If you would like to find out more about how you can support colleagues with Long Covid and other long-term mental and physical health conditions, sign up to attend the MAD World Summit where you can join a roundtable discussion on this topic. Dr Judith Grant will draw on her knowledge as a leading wellbeing practitioner, as well as her own personal experience of Long Covid. Roundtable participants will be able to share ideas around: working with a long-term health condition and the challenges of returning to work following absence, and the vocational support that employers can offer.

Join our network

Receive Make A Difference News straight to your inbox every fortnight

The MAD World Summit is taking place in Central London on 11th October. MAD stands for Make A Difference. Now in it’s 5th year, the Summit is the go-to solutions-focused conference and exhibition for  employers who want to embed mental health and wellbeing as a strategic priority. Find out more and register here.

You might also be interested in:

New guidance for organisations: how to take a strategic, planned approach to managing Long COVID

How To Manage The Emotional Impact Of ‘Long Covid’ On Your Employees

The Impact of Covid-19 on Mental Health And What Employers Can Do To Support Long Covid

Share on facebook
Share on twitter
Share on linkedin
Logo

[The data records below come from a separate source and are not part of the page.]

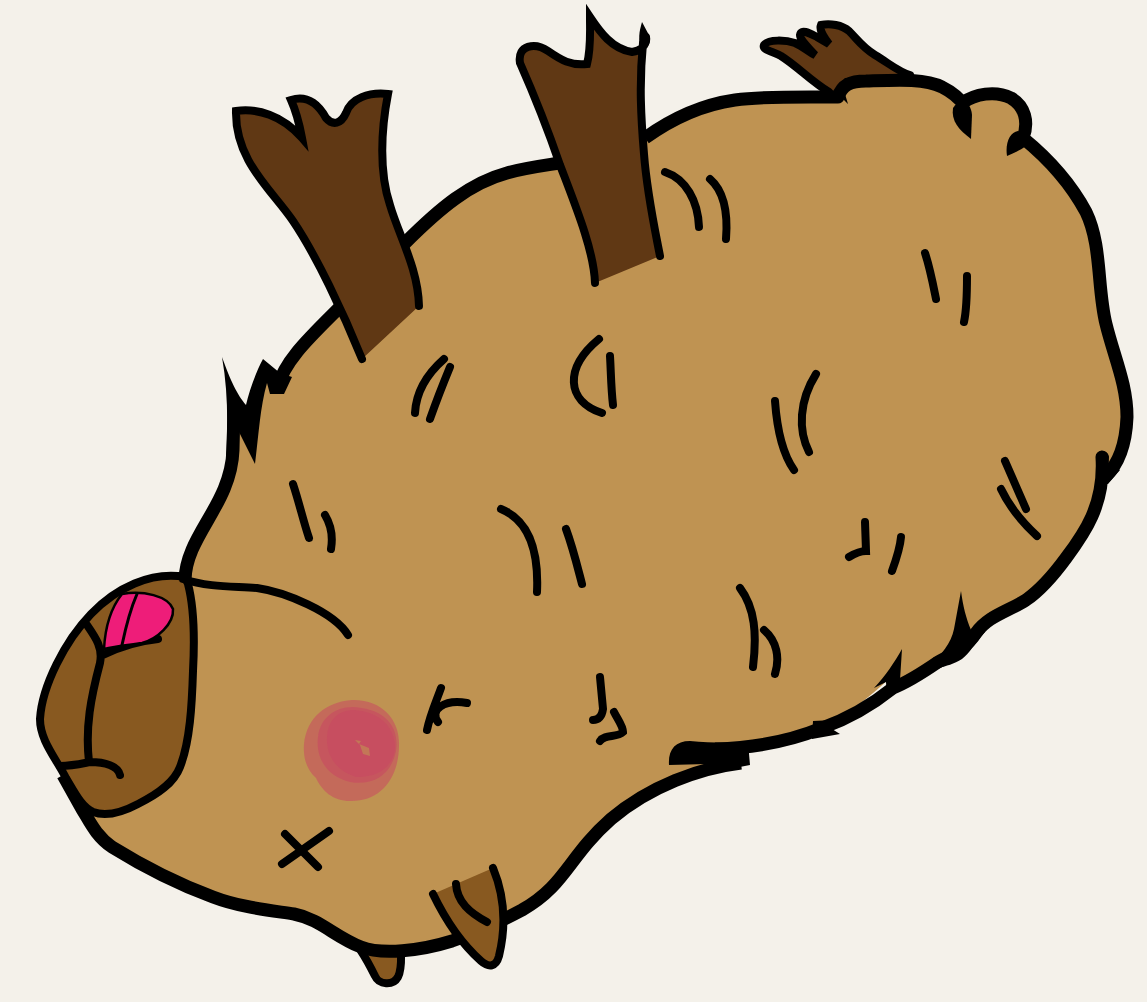
<!DOCTYPE html>
<html lang="en">
<head>
<meta charset="utf-8">
<title>Upside-down capybara</title>
<style>
:root {
  --paper: #f4f1ea;
  --ink: #000000;
  --fur: #bf9352;
  --muzzle: #885920;
  --leg: #603814;
  --tongue: #ee1d79;
  --blush: #c84a62;
}
html, body { margin: 0; width: 1147px; height: 1002px; overflow: hidden; background: var(--paper); }
.illustration { display: block; width: 1147px; height: 1002px; }
.line { fill: none; stroke: var(--ink); stroke-width: 8; stroke-linecap: round; stroke-linejoin: miter; }
.outline { fill: none; stroke: var(--ink); stroke-width: 13; stroke-linejoin: round; }
.fur { fill: var(--fur); }
.leg { fill: var(--leg); }
.muzzle { fill: var(--muzzle); }
.ink { fill: var(--ink); }
.tongue { fill: var(--tongue); stroke: var(--ink); stroke-width: 2.5; }
.blush { fill: var(--blush); }
</style>
</head>
<body>
<svg class="illustration" viewBox="0 0 1147 1002" role="img" aria-label="Cartoon capybara lying on its back with its tongue out">
  <rect width="1147" height="1002" fill="var(--paper)"/>

  <g id="far-hind-foot">
    <path class="leg" d="M830 92C812 82 797 66 781 56C772 51 762 50 764 45C768 39 786 40 795 43C804 47 810 53 815 55C808 47 800 40 800 35C801 28 811 34 817 37L829 44C823 36 819 30 821 25C830 23 842 25 849 31C858 40 862 47 875 55C890 64 899 72 912 75L880 92Z"/>
    <path class="line" d="M829 92C812 82 797 66 781 56C772 51 762 50 764 45C768 39 786 40 795 43C804 47 810 53 815 55C808 47 800 40 800 35C801 28 811 34 817 37L829 44C823 36 819 30 821 25C830 23 842 25 849 31C858 40 862 47 875 55C890 64 899 72 910 75"/>
  </g>

  <g id="far-ear">
    <path class="muzzle line" style="fill:var(--muzzle)" d="M361 951C367 960 371 968 375 976C379 985 393 986 398 977C402 969 401 960 401 950"/>
  </g>

  <g id="body">
    <path class="fur" d="M185 578C186 535 231 505 233 450L234 410L250 440C256 415 259 390 267 370L277 388C285 360 310 337 338 309L405 243C440 208 470 183 507 173C525 168 541 166 560 163L645 138C670 120 700 105 735 100C765 96 800 97 838 97C842 85 850 81 866 81C895 80 925 78 942 87C954 93 960 99 965 104C975 94 995 90 1011 98C1025 106 1029 122 1024 138C1050 160 1072 186 1086 212C1102 245 1097 288 1106 324C1114 357 1127 384 1127 417C1126 443 1119 464 1105 477C1103 508 1084 534 1066 558C1055 573 1042 589 1026 600C1007 612 988 616 976 633C965 653 950 657 936 664C922 673 908 682 893 688L892 676C873 694 850 714 822 726C790 741 765 747 735 750L741 763C700 768 650 786 611 819C568 857 566 885 522 910C490 927 471 934 452 941C420 951 382 955 361 947C335 937 320 919 294 914C268 910 239 907 213 897C175 883 141 865 112 847C96 836 90 822 82 809L60 763L195 600Z"/>
    <path class="outline" d="M277 388C285 360 310 337 338 309L405 243C440 208 470 183 507 173C525 168 541 166 560 163M645 138C670 120 700 105 735 100C765 96 800 97 838 97C842 85 850 81 866 81C895 80 925 78 942 87C954 93 960 99 965 106"/>
    <path class="outline" d="M962 103C975 94 995 90 1011 98C1025 106 1029 122 1023 138C1050 160 1072 186 1086 212C1102 245 1097 288 1106 324C1114 357 1127 384 1127 417C1126 443 1119 464 1105 477"/>
    <path class="outline" stroke-linecap="round" d="M1102 457C1105 505 1084 534 1066 558C1055 573 1042 589 1026 600C1007 612 988 616 976 633C965 650 950 655 938 662"/>
    <path class="outline" d="M938 662C922 673 908 682 893 688C873 704 850 718 822 728C790 741 755 748 715 749"/>
    <path class="outline" d="M741 763C700 768 650 786 611 819C568 857 566 885 522 910C490 927 471 934 452 941C420 951 382 955 361 947C335 937 320 919 294 914C268 910 239 907 213 897C175 883 141 865 112 847C96 836 90 822 82 809L63 775"/>
    <path class="outline" d="M185 580C186 535 231 505 233 450L234 408"/>
    <g id="fur-tufts" class="ink">
      <path d="M222 357C231 382 237 394 246 405C249 392 255 374 263 359L280 373L292 377L284 394L270 394L267 383C260 408 259 432 255 464L237 428L238 460L226 457C228 424 228 391 222 357Z"/>
      <path d="M835 91L848 104L842 84L866 77L845 78Z"/>
      <path d="M953 108C960 97 971 101 972 115L971 139C959 130 951 121 953 108Z"/>
      <path d="M1007 156C1005 143 1010 132 1018 131L1030 138C1029 147 1018 151 1007 156Z"/>
      <path d="M1096 455C1099 449 1108 450 1109 457L1108 466L1120 470L1108 484L1100 484Z"/>
      <path d="M961 591C963 606 966 618 971 630L985 632C975 643 969 654 962 659C954 664 946 666 939 668L927 667C942 655 951 643 954 629Z"/>
      <path d="M902 649L900 680L887 700L886 682L874 688C886 675 894 663 902 649Z"/>
      <path d="M813 721L834 720L832 729L840 734L812 739Z"/>
      <path d="M669 765C668 750 675 741 690 741C710 743 730 743 748 742L750 765L704 774L707 764Z"/>
    </g>
  </g>

  <g id="front-leg">
    <path class="leg" d="M362 359C343 312 316 255 293 221C272 190 235 161 236 111C257 108 282 115 305 141C300 122 296 111 291 100C309 94 320 107 326 118C333 126 341 124 346 113C351 98 369 92 389 94C381 130 379 172 390 205C399 236 418 268 419 306Z"/>
    <path class="line" d="M362 359C343 312 316 255 293 221C272 190 235 161 236 111C257 108 282 115 302 138C299 122 296 111 291 100C309 94 320 107 326 118C333 126 341 124 346 113C351 98 369 92 388 94C381 130 379 172 390 205C399 236 418 268 419 306"/>
  </g>

  <g id="hind-leg">
    <path class="leg" d="M595 283C594 251 576 207 560 165C548 130 535 97 520 63C517 45 535 42 548 51C561 60 571 66 588 63C591 49 590 34 590 18C600 32 612 49 632 52L643 46C639 84 641 118 644 154C647 193 654 225 660 256Z"/>
    <path class="line" d="M595 283C594 251 576 207 560 165C548 130 535 97 520 63C517 45 535 42 548 51C561 60 571 66 587 64C591 49 590 34 590 17C600 32 612 49 632 52C640 51 647 46 646 37M643 43C639 84 641 118 644 154C647 193 654 225 660 256"/>
    <path class="ink" d="M642 22L650 37C651 43 648 48 641 50C638 40 639 32 642 22Z"/>
  </g>

  <g id="muzzle">
    <path class="line" style="fill:var(--muzzle)" d="M185 577C151 571 116 588 91 614C65 641 42 686 40 719C40 740 55 757 66 778C76 795 82 807 93 812C106 817 121 813 138 804C158 794 174 783 180 767C190 742 192 704 193 671C195 634 194 607 188 584Z"/>
    <path class="line" d="M87 625C96 638 103 648 100 663C91 697 85 727 89 762M60 766C72 766 80 764 90 762C105 762 118 766 120 775M103 655C121 646 139 641 158 639"/>
    <path class="tongue" d="M104 649C105 630 110 609 122 594C143 590 168 596 173 609C174 624 157 639 142 643C129 645 116 646 104 649Z"/>
    <path class="line" style="stroke-width:3" d="M137 594C130 610 126 626 122 645"/>
    <path class="line" d="M183 579C210 588 237 586 257 588C285 592 334 612 348 635"/>
  </g>

  <g id="blush" class="blush">
    <path opacity=".55" d="M352 700C382 699 400 720 399 745C399 781 378 802 350 801C333 801 322 791 316 778C306 769 303 757 304 744C307 717 326 702 352 700Z"/>
    <path opacity=".6" d="M352 707C382 708 400 724 396 751C391 776 372 786 350 782C329 777 315 760 318 737C320 718 335 707 352 707Z"/>
    <path opacity=".65" d="M354 710C381 712 394 727 395 747C394 768 376 778 356 777C337 771 326 757 327 737C328 718 340 710 354 710Z"/>
    <path fill="var(--fur)" opacity=".6" d="M355 740L361 741L359 744L369 748L370 756L363 754L360 745Z"/>
  </g>

  <path id="closed-eye" class="line" d="M285 834L318 867M282 864L329 831"/>

  <g id="near-ear">
    <path class="muzzle" d="M433 894L493 868C505 897 506 927 499 956C496 967 489 968 481 961C463 945 446 921 433 894Z"/>
    <path class="line" d="M433 894C446 921 463 945 481 961C489 968 496 967 499 956C506 927 505 897 493 868M456 884C457 902 470 913 487 922"/>
  </g>

  <g id="fur-strokes" class="line">
    <path d="M665 172C686 179 698 201 699 227M710 179C725 192 728 214 726 239"/>
    <path d="M925 253C930 268 933 284 936 299M967 276C967 293 967 308 964 322"/>
    <path d="M444 359C427 374 416 393 415 413M450 367C443 384 436 402 430 419"/>
    <path d="M599 339C564 368 566 401 602 413M610 356C611 373 611 388 613 405"/>
    <path d="M775 401C777 429 782 453 794 470M816 374C799 401 798 430 809 452"/>
    <path d="M1005 461L1026 509M1001 489C1010 508 1023 523 1037 536"/>
    <path d="M293 484C299 502 303 520 309 538M325 515C331 525 333 537 331 549"/>
    <path d="M501 509C528 520 539 548 537 592M566 529C573 548 577 565 582 584"/>
    <path d="M865 522L866 551C860 551 854 554 849 557M901 537C900 549 896 560 892 571"/>
    <path d="M740 588C755 608 757 634 753 667M764 630C777 641 780 658 775 674"/>
    <path d="M441 688C436 702 430 715 427 730M438 722C429 710 444 699 467 703"/>
    <path d="M600 677L603 709C602 716 599 720 593 720M614 712C618 720 623 726 623 732C617 738 605 734 600 741"/>
  </g>
</svg>
</body>
</html>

Sign up to receive Make A Difference's fortnightly round up of features, news, reports, case studies, practical tools and more for employers who want to make a difference to work culture, mental health and wellbeing.

*